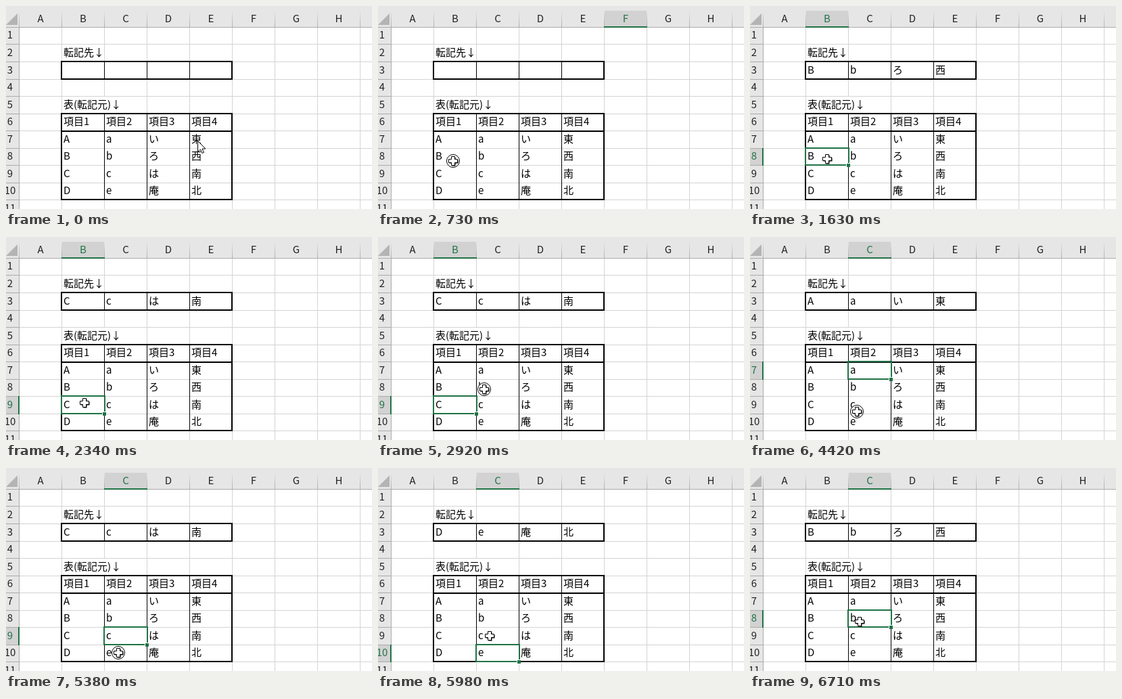
Recreate the animation shown at these times as an HTML page with a canvas. Size 541x300 px, loop 6.81 s.

```html
<!DOCTYPE html>
<html lang="ja">
<head>
<meta charset="utf-8">
<style>
html, body { margin: 0; overflow: hidden; }
canvas { display: block; }
</style>
</head>
<body>
<canvas id="stage" width="541" height="300"></canvas>
<script>
const ctx = document.getElementById('stage').getContext('2d');
const LOOP = 6810, COPY_LAG = 180;
const GREEN = '#217346', GRID = '#d4d4d4', HEAD = '#e6e6e6', ACTIVE = '#d2d2d2', EDGE = '#ababab';
const LETTERS = 'ABCDEFGHI';
const items = ['Aaい東', 'Bbろ西', 'Ccは南', 'De庵北'];
const colX = c => 19 + 63 * c;                             // left edge, A = 0
const rowY = r => Math.round(30.98 + 25.51 * (r - 1));     // top edge, rows from 1
const textY = r => rowY(r + 1) - 13.5;

// The pointer travels from start to end; with a cell, it presses there until release.
const moves = [
  { start: 60, end: 700, x: 111, y: 229, release: 910, cell: 'B8' },
  { start: 910, end: 1330, x: 114, y: 226 },
  { start: 1690, end: 1870, x: 116, y: 245, release: 2120, cell: 'B9' },
  { start: 2420, end: 2860, x: 157, y: 225, release: 2980, cell: 'C8' },
  { start: 3220, end: 3580, x: 158, y: 198, release: 3700, cell: 'C7' },
  { start: 3940, end: 4400, x: 158, y: 258, release: 4480, cell: 'C9' },
  { start: 4900, end: 5340, x: 166, y: 273, release: 5500, cell: 'C10' },
  { start: 5740, end: 6150, x: 164, y: 233, release: 6280, cell: 'C8' },
  { start: 6340, end: 6460, x: 162, y: 227 }
];
const clicks = moves.filter(m => m.cell);
const lastCell = t => clicks.filter(m => m.release <= t).pop()?.cell;
const rowOf = cell => +cell.slice(1);

function pointer(t) {
  let x = 283, y = 199;
  for (const m of moves) {
    const u = Math.min(1, Math.max(0, (t - m.start) / (m.end - m.start)));
    const ease = u * u * (3 - 2 * u);
    x += (m.x - x) * ease;
    y += (m.y - y) * ease;
  }
  return [Math.round(x), Math.round(y)];
}

function rect(x, y, w, h, color) {
  ctx.fillStyle = color;
  ctx.fillRect(x, y, w, h);
}

function frame(x, y, w, h, color) {
  ctx.strokeStyle = color;
  ctx.lineWidth = 2;
  ctx.strokeRect(x, y, w, h);
}

function text(s, x, y, align = 'left', color = '#000') {
  ctx.font = '350 15px "Noto Sans CJK JP", "Noto Sans CJK", sans-serif';
  ctx.textBaseline = 'middle';
  ctx.textAlign = align;
  ctx.fillStyle = color;
  ctx.fillText(s, x, y);
}

const write = (s, c, r) => text(s, colX(c) + 3, textY(r));

function paint(fill, stroke) {
  ctx.fillStyle = fill;
  ctx.fill();
  if (!stroke) return;
  ctx.strokeStyle = stroke;
  ctx.lineWidth = 1;
  ctx.stroke();
}

function shape(points, x, y, fill, stroke) {
  ctx.beginPath();
  for (const [px, py] of points) ctx.lineTo(x + px, y + py);
  ctx.closePath();
  paint(fill, stroke);
}

function headers(col, row) {
  rect(0, 0, 541, 31, HEAD);
  rect(0, 31, 19, 269, HEAD);
  const fade = ctx.createLinearGradient(0, 7, 0, 31);
  fade.addColorStop(0, HEAD);
  fade.addColorStop(1, EDGE);
  for (let c = 0; c < 9; c++) {
    const x = colX(c), on = c === col;
    if (on) rect(x, 7, 63, 24, ACTIVE);
    rect(x, 7, 1, 24, fade);
    if (c < 8) text(LETTERS[c], x + 32, 18, 'center', on ? GREEN : '#222');
  }
  for (let r = 1; r < 12; r++) {
    const y = rowY(r), on = r === row;
    if (on) rect(0, y, 19, rowY(r + 1) - y, ACTIVE);
    rect(0, y, 19, 1, EDGE);
    text(r, 6, textY(r), 'center', on ? GREEN : '#222');
  }
  rect(0, 31, 541, 1, EDGE);
  rect(19, 31, 1, 269, EDGE);
  shape([[17, 11], [17, 28], [0, 28]], 0, 0, '#b4b4b4');
}

function box(top, bottom) {
  const y = rowY(top), h = rowY(bottom + 1) - y;
  for (let c = 2; c < 5; c++) rect(colX(c), y, 1, h, '#000');
  frame(82, y, 252, h, '#000');
}

function sheet(copied) {
  rect(0, 0, 541, 300, '#fff');
  for (let c = 1; c < 9; c++) rect(colX(c), 31, 1, 269, GRID);
  for (let r = 2; r < 12; r++) rect(19, rowY(r), 522, 1, GRID);
  // the long label covers the grid line it runs across
  rect(colX(2), rowY(5) + 1, 1, 24, '#fff');
  box(3, 3);
  box(6, 10);
  rect(82, rowY(7), 252, 2, '#000');
  write('転記先↓', 1, 2);
  write('表(転記元)↓', 1, 5);
  for (let c = 0; c < 4; c++) {
    write('項目' + (c + 1), c + 1, 6);
    items.forEach((item, i) => write(item[c], c + 1, 7 + i));
    if (copied) write(items[rowOf(copied) - 7][c], c + 1, 3);
  }
}

function selection(col, row) {
  const x = colX(col), y = rowY(row), right = x + 63, bottom = rowY(row + 1);
  rect(x, 30, 64, 2, GREEN);
  rect(18, y, 2, bottom - y + 1, GREEN);
  frame(x, y, 64, bottom - y, GREEN);
  rect(right - 3, bottom - 3, 6, 6, '#fff');
  rect(right - 2, bottom - 2, 5, 5, GREEN);
}

function plus(x, y, fill, stroke) {
  const a = 2.5, b = 6.5;
  shape([[-a, -b], [a, -b], [a, -a], [b, -a], [b, a], [a, a],
    [a, b], [-a, b], [-a, a], [-b, a], [-b, -a], [-a, -a]], x, y, fill, stroke);
}

function cursor(t) {
  const [x, y] = pointer(t);
  if (t < 120) {
    shape([[0, 0], [0, 16], [4, 12.5], [6.5, 18], [9, 17], [6.5, 11.5], [11.5, 11.5]],
      x + 0.5, y + 0.5, '#fff', '#000');
    return;
  }
  if (clicks.some(m => t >= m.end && t < m.release)) {
    ctx.beginPath();
    ctx.arc(x, y, 9.5, 0, 2 * Math.PI);
    paint('#fff', '#000');
  }
  plus(x + 1, y + 1, '#000');
  plus(x, y, '#fff', '#000');
}

function draw(t) {
  // before the first click the selected cell is below the visible rows
  const cell = lastCell(t) || (t >= 60 && 'F20');
  const col = cell ? LETTERS.indexOf(cell[0]) : -1;
  const row = cell ? rowOf(cell) : 0;
  sheet(lastCell(t - COPY_LAG));
  headers(col, row);
  if (cell) selection(col, row);
  cursor(t);
}

function tick() {
  draw(performance.now() % LOOP);
  requestAnimationFrame(tick);
}
tick();
</script>
</body>
</html>
```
·····
Your answer must be the entries written out word for word, without their pictures.

● **Exercise response**:
Recreate the animation shown at these times as an HTML page with a canvas. Size 541x300 px, loop 6.81 s.

```html
<!DOCTYPE html>
<html lang="ja">
<head>
<meta charset="utf-8">
<style>
html, body { margin: 0; overflow: hidden; }
canvas { display: block; }
</style>
</head>
<body>
<canvas id="stage" width="541" height="300"></canvas>
<script>
const ctx = document.getElementById('stage').getContext('2d');
const LOOP = 6810, COPY_LAG = 180;
const GREEN = '#217346', GRID = '#d4d4d4', HEAD = '#e6e6e6', ACTIVE = '#d2d2d2', EDGE = '#ababab';
const LETTERS = 'ABCDEFGHI';
const items = ['Aaい東', 'Bbろ西', 'Ccは南', 'De庵北'];
const colX = c => 19 + 63 * c;                             // left edge, A = 0
const rowY = r => Math.round(30.98 + 25.51 * (r - 1));     // top edge, rows from 1
const textY = r => rowY(r + 1) - 13.5;

// The pointer travels from start to end; with a cell, it presses there until release.
const moves = [
  { start: 60, end: 700, x: 111, y: 229, release: 910, cell: 'B8' },
  { start: 910, end: 1330, x: 114, y: 226 },
  { start: 1690, end: 1870, x: 116, y: 245, release: 2120, cell: 'B9' },
  { start: 2420, end: 2860, x: 157, y: 225, release: 2980, cell: 'C8' },
  { start: 3220, end: 3580, x: 158, y: 198, release: 3700, cell: 'C7' },
  { start: 3940, end: 4400, x: 158, y: 258, release: 4480, cell: 'C9' },
  { start: 4900, end: 5340, x: 166, y: 273, release: 5500, cell: 'C10' },
  { start: 5740, end: 6150, x: 164, y: 233, release: 6280, cell: 'C8' },
  { start: 6340, end: 6460, x: 162, y: 227 }
];
const clicks = moves.filter(m => m.cell);
const lastCell = t => clicks.filter(m => m.release <= t).pop()?.cell;
const rowOf = cell => +cell.slice(1);

function pointer(t) {
  let x = 283, y = 199;
  for (const m of moves) {
    const u = Math.min(1, Math.max(0, (t - m.start) / (m.end - m.start)));
    const ease = u * u * (3 - 2 * u);
    x += (m.x - x) * ease;
    y += (m.y - y) * ease;
  }
  return [Math.round(x), Math.round(y)];
}

function rect(x, y, w, h, color) {
  ctx.fillStyle = color;
  ctx.fillRect(x, y, w, h);
}

function frame(x, y, w, h, color) {
  ctx.strokeStyle = color;
  ctx.lineWidth = 2;
  ctx.strokeRect(x, y, w, h);
}

function text(s, x, y, align = 'left', color = '#000') {
  ctx.font = '350 15px "Noto Sans CJK JP", "Noto Sans CJK", sans-serif';
  ctx.textBaseline = 'middle';
  ctx.textAlign = align;
  ctx.fillStyle = color;
  ctx.fillText(s, x, y);
}

const write = (s, c, r) => text(s, colX(c) + 3, textY(r));

function paint(fill, stroke) {
  ctx.fillStyle = fill;
  ctx.fill();
  if (!stroke) return;
  ctx.strokeStyle = stroke;
  ctx.lineWidth = 1;
  ctx.stroke();
}

function shape(points, x, y, fill, stroke) {
  ctx.beginPath();
  for (const [px, py] of points) ctx.lineTo(x + px, y + py);
  ctx.closePath();
  paint(fill, stroke);
}

function headers(col, row) {
  rect(0, 0, 541, 31, HEAD);
  rect(0, 31, 19, 269, HEAD);
  const fade = ctx.createLinearGradient(0, 7, 0, 31);
  fade.addColorStop(0, HEAD);
  fade.addColorStop(1, EDGE);
  for (let c = 0; c < 9; c++) {
    const x = colX(c), on = c === col;
    if (on) rect(x, 7, 63, 24, ACTIVE);
    rect(x, 7, 1, 24, fade);
    if (c < 8) text(LETTERS[c], x + 32, 18, 'center', on ? GREEN : '#222');
  }
  for (let r = 1; r < 12; r++) {
    const y = rowY(r), on = r === row;
    if (on) rect(0, y, 19, rowY(r + 1) - y, ACTIVE);
    rect(0, y, 19, 1, EDGE);
    text(r, 6, textY(r), 'center', on ? GREEN : '#222');
  }
  rect(0, 31, 541, 1, EDGE);
  rect(19, 31, 1, 269, EDGE);
  shape([[17, 11], [17, 28], [0, 28]], 0, 0, '#b4b4b4');
}

function box(top, bottom) {
  const y = rowY(top), h = rowY(bottom + 1) - y;
  for (let c = 2; c < 5; c++) rect(colX(c), y, 1, h, '#000');
  frame(82, y, 252, h, '#000');
}

function sheet(copied) {
  rect(0, 0, 541, 300, '#fff');
  for (let c = 1; c < 9; c++) rect(colX(c), 31, 1, 269, GRID);
  for (let r = 2; r < 12; r++) rect(19, rowY(r), 522, 1, GRID);
  // the long label covers the grid line it runs across
  rect(colX(2), rowY(5) + 1, 1, 24, '#fff');
  box(3, 3);
  box(6, 10);
  rect(82, rowY(7), 252, 2, '#000');
  write('転記先↓', 1, 2);
  write('表(転記元)↓', 1, 5);
  for (let c = 0; c < 4; c++) {
    write('項目' + (c + 1), c + 1, 6);
    items.forEach((item, i) => write(item[c], c + 1, 7 + i));
    if (copied) write(items[rowOf(copied) - 7][c], c + 1, 3);
  }
}

function selection(col, row) {
  const x = colX(col), y = rowY(row), right = x + 63, bottom = rowY(row + 1);
  rect(x, 30, 64, 2, GREEN);
  rect(18, y, 2, bottom - y + 1, GREEN);
  frame(x, y, 64, bottom - y, GREEN);
  rect(right - 3, bottom - 3, 6, 6, '#fff');
  rect(right - 2, bottom - 2, 5, 5, GREEN);
}

function plus(x, y, fill, stroke) {
  const a = 2.5, b = 6.5;
  shape([[-a, -b], [a, -b], [a, -a], [b, -a], [b, a], [a, a],
    [a, b], [-a, b], [-a, a], [-b, a], [-b, -a], [-a, -a]], x, y, fill, stroke);
}

function cursor(t) {
  const [x, y] = pointer(t);
  if (t < 120) {
    shape([[0, 0], [0, 16], [4, 12.5], [6.5, 18], [9, 17], [6.5, 11.5], [11.5, 11.5]],
      x + 0.5, y + 0.5, '#fff', '#000');
    return;
  }
  if (clicks.some(m => t >= m.end && t < m.release)) {
    ctx.beginPath();
    ctx.arc(x, y, 9.5, 0, 2 * Math.PI);
    paint('#fff', '#000');
  }
  plus(x + 1, y + 1, '#000');
  plus(x, y, '#fff', '#000');
}

function draw(t) {
  // before the first click the selected cell is below the visible rows
  const cell = lastCell(t) || (t >= 60 && 'F20');
  const col = cell ? LETTERS.indexOf(cell[0]) : -1;
  const row = cell ? rowOf(cell) : 0;
  sheet(lastCell(t - COPY_LAG));
  headers(col, row);
  if (cell) selection(col, row);
  cursor(t);
}

function tick() {
  draw(performance.now() % LOOP);
  requestAnimationFrame(tick);
}
tick();
</script>
</body>
</html>
```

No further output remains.